Exercise goal =>
Print the listing below again, exactly. Skip the pictures.

Information shown =>
=== Begin Enclosure ===

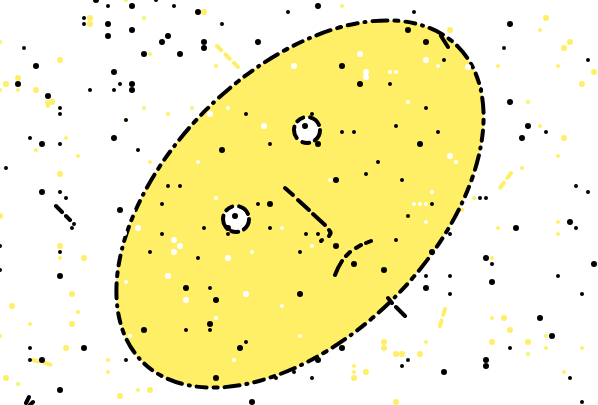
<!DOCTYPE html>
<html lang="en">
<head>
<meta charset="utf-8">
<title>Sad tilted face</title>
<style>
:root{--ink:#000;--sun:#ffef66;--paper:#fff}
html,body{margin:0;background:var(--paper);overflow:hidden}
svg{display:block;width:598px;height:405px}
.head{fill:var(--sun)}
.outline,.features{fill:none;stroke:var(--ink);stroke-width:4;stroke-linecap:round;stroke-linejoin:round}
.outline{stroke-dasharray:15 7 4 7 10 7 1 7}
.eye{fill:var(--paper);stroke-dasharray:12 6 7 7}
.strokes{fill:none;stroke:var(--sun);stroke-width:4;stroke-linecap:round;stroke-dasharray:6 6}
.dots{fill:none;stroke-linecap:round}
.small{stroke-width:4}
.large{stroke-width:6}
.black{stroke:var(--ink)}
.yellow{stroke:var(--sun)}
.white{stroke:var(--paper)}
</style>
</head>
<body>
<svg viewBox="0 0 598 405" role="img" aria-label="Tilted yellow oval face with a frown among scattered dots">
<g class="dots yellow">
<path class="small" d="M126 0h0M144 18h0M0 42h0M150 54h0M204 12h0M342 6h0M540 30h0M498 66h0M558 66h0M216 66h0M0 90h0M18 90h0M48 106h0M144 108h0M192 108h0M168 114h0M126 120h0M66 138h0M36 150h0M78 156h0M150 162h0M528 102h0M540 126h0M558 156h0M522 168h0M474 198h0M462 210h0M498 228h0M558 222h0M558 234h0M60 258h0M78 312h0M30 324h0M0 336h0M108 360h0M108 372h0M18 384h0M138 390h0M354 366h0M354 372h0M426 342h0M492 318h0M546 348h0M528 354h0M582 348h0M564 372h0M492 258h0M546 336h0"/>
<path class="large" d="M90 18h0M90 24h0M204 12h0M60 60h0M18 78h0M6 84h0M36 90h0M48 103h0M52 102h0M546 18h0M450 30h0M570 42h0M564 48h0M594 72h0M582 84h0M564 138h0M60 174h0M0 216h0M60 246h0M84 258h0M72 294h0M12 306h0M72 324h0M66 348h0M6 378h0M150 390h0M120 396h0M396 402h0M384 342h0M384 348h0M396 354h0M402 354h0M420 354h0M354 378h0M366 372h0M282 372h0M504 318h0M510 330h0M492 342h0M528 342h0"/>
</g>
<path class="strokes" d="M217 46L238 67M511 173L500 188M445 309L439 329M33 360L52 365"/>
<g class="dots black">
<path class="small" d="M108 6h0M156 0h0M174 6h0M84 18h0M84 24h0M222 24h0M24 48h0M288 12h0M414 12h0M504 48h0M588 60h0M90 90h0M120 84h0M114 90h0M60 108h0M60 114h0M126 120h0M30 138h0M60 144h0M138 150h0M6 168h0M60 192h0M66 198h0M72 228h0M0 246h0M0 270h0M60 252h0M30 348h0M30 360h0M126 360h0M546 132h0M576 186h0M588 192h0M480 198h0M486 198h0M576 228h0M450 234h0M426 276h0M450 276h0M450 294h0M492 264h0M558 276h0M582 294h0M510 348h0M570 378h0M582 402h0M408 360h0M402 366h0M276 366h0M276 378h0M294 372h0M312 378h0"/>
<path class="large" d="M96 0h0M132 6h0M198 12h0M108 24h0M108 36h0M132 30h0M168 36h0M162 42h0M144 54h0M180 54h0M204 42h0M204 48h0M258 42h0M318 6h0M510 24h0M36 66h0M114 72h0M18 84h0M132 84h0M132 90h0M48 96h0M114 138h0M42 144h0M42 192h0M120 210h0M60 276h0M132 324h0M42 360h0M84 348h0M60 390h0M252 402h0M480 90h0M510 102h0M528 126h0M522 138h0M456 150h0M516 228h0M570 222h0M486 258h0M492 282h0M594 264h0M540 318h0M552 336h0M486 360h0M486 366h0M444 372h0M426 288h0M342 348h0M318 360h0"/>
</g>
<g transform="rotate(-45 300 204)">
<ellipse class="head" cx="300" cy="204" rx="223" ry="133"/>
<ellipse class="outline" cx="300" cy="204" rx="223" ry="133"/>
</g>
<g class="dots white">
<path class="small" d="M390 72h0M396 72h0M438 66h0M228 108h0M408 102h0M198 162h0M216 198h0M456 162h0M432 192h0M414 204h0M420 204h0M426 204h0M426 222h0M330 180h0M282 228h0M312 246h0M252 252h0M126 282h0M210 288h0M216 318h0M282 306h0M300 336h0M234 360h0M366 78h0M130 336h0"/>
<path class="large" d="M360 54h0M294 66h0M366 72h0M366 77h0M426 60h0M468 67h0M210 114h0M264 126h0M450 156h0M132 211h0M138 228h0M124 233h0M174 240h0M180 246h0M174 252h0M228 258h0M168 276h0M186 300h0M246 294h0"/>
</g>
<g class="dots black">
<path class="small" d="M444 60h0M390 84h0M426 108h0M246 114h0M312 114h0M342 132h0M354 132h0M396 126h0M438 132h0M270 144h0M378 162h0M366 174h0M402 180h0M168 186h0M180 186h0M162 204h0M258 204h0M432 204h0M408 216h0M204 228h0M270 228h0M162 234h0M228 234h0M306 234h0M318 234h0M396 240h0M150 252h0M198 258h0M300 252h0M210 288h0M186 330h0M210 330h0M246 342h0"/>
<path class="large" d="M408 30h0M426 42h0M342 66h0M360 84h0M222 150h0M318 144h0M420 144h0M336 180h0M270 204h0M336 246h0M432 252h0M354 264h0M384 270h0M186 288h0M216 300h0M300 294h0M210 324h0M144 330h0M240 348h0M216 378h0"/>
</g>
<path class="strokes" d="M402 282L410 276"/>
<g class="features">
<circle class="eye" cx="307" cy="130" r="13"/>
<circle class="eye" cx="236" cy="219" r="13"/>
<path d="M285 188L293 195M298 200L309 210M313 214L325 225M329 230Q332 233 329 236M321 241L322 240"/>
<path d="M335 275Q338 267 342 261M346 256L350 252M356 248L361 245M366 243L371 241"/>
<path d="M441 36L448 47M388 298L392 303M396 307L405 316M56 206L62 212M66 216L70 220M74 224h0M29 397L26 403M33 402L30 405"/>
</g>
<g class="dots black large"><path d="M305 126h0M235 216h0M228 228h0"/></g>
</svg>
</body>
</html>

=== End Enclosure ===

Result =>
<!DOCTYPE html>
<html lang="en">
<head>
<meta charset="utf-8">
<title>Sad tilted face</title>
<style>
:root{--ink:#000;--sun:#ffef66;--paper:#fff}
html,body{margin:0;background:var(--paper);overflow:hidden}
svg{display:block;width:598px;height:405px}
.head{fill:var(--sun)}
.outline,.features{fill:none;stroke:var(--ink);stroke-width:4;stroke-linecap:round;stroke-linejoin:round}
.outline{stroke-dasharray:15 7 4 7 10 7 1 7}
.eye{fill:var(--paper);stroke-dasharray:12 6 7 7}
.strokes{fill:none;stroke:var(--sun);stroke-width:4;stroke-linecap:round;stroke-dasharray:6 6}
.dots{fill:none;stroke-linecap:round}
.small{stroke-width:4}
.large{stroke-width:6}
.black{stroke:var(--ink)}
.yellow{stroke:var(--sun)}
.white{stroke:var(--paper)}
</style>
</head>
<body>
<svg viewBox="0 0 598 405" role="img" aria-label="Tilted yellow oval face with a frown among scattered dots">
<g class="dots yellow">
<path class="small" d="M126 0h0M144 18h0M0 42h0M150 54h0M204 12h0M342 6h0M540 30h0M498 66h0M558 66h0M216 66h0M0 90h0M18 90h0M48 106h0M144 108h0M192 108h0M168 114h0M126 120h0M66 138h0M36 150h0M78 156h0M150 162h0M528 102h0M540 126h0M558 156h0M522 168h0M474 198h0M462 210h0M498 228h0M558 222h0M558 234h0M60 258h0M78 312h0M30 324h0M0 336h0M108 360h0M108 372h0M18 384h0M138 390h0M354 366h0M354 372h0M426 342h0M492 318h0M546 348h0M528 354h0M582 348h0M564 372h0M492 258h0M546 336h0"/>
<path class="large" d="M90 18h0M90 24h0M204 12h0M60 60h0M18 78h0M6 84h0M36 90h0M48 103h0M52 102h0M546 18h0M450 30h0M570 42h0M564 48h0M594 72h0M582 84h0M564 138h0M60 174h0M0 216h0M60 246h0M84 258h0M72 294h0M12 306h0M72 324h0M66 348h0M6 378h0M150 390h0M120 396h0M396 402h0M384 342h0M384 348h0M396 354h0M402 354h0M420 354h0M354 378h0M366 372h0M282 372h0M504 318h0M510 330h0M492 342h0M528 342h0"/>
</g>
<path class="strokes" d="M217 46L238 67M511 173L500 188M445 309L439 329M33 360L52 365"/>
<g class="dots black">
<path class="small" d="M108 6h0M156 0h0M174 6h0M84 18h0M84 24h0M222 24h0M24 48h0M288 12h0M414 12h0M504 48h0M588 60h0M90 90h0M120 84h0M114 90h0M60 108h0M60 114h0M126 120h0M30 138h0M60 144h0M138 150h0M6 168h0M60 192h0M66 198h0M72 228h0M0 246h0M0 270h0M60 252h0M30 348h0M30 360h0M126 360h0M546 132h0M576 186h0M588 192h0M480 198h0M486 198h0M576 228h0M450 234h0M426 276h0M450 276h0M450 294h0M492 264h0M558 276h0M582 294h0M510 348h0M570 378h0M582 402h0M408 360h0M402 366h0M276 366h0M276 378h0M294 372h0M312 378h0"/>
<path class="large" d="M96 0h0M132 6h0M198 12h0M108 24h0M108 36h0M132 30h0M168 36h0M162 42h0M144 54h0M180 54h0M204 42h0M204 48h0M258 42h0M318 6h0M510 24h0M36 66h0M114 72h0M18 84h0M132 84h0M132 90h0M48 96h0M114 138h0M42 144h0M42 192h0M120 210h0M60 276h0M132 324h0M42 360h0M84 348h0M60 390h0M252 402h0M480 90h0M510 102h0M528 126h0M522 138h0M456 150h0M516 228h0M570 222h0M486 258h0M492 282h0M594 264h0M540 318h0M552 336h0M486 360h0M486 366h0M444 372h0M426 288h0M342 348h0M318 360h0"/>
</g>
<g transform="rotate(-45 300 204)">
<ellipse class="head" cx="300" cy="204" rx="223" ry="133"/>
<ellipse class="outline" cx="300" cy="204" rx="223" ry="133"/>
</g>
<g class="dots white">
<path class="small" d="M390 72h0M396 72h0M438 66h0M228 108h0M408 102h0M198 162h0M216 198h0M456 162h0M432 192h0M414 204h0M420 204h0M426 204h0M426 222h0M330 180h0M282 228h0M312 246h0M252 252h0M126 282h0M210 288h0M216 318h0M282 306h0M300 336h0M234 360h0M366 78h0M130 336h0"/>
<path class="large" d="M360 54h0M294 66h0M366 72h0M366 77h0M426 60h0M468 67h0M210 114h0M264 126h0M450 156h0M132 211h0M138 228h0M124 233h0M174 240h0M180 246h0M174 252h0M228 258h0M168 276h0M186 300h0M246 294h0"/>
</g>
<g class="dots black">
<path class="small" d="M444 60h0M390 84h0M426 108h0M246 114h0M312 114h0M342 132h0M354 132h0M396 126h0M438 132h0M270 144h0M378 162h0M366 174h0M402 180h0M168 186h0M180 186h0M162 204h0M258 204h0M432 204h0M408 216h0M204 228h0M270 228h0M162 234h0M228 234h0M306 234h0M318 234h0M396 240h0M150 252h0M198 258h0M300 252h0M210 288h0M186 330h0M210 330h0M246 342h0"/>
<path class="large" d="M408 30h0M426 42h0M342 66h0M360 84h0M222 150h0M318 144h0M420 144h0M336 180h0M270 204h0M336 246h0M432 252h0M354 264h0M384 270h0M186 288h0M216 300h0M300 294h0M210 324h0M144 330h0M240 348h0M216 378h0"/>
</g>
<path class="strokes" d="M402 282L410 276"/>
<g class="features">
<circle class="eye" cx="307" cy="130" r="13"/>
<circle class="eye" cx="236" cy="219" r="13"/>
<path d="M285 188L293 195M298 200L309 210M313 214L325 225M329 230Q332 233 329 236M321 241L322 240"/>
<path d="M335 275Q338 267 342 261M346 256L350 252M356 248L361 245M366 243L371 241"/>
<path d="M441 36L448 47M388 298L392 303M396 307L405 316M56 206L62 212M66 216L70 220M74 224h0M29 397L26 403M33 402L30 405"/>
</g>
<g class="dots black large"><path d="M305 126h0M235 216h0M228 228h0"/></g>
</svg>
</body>
</html>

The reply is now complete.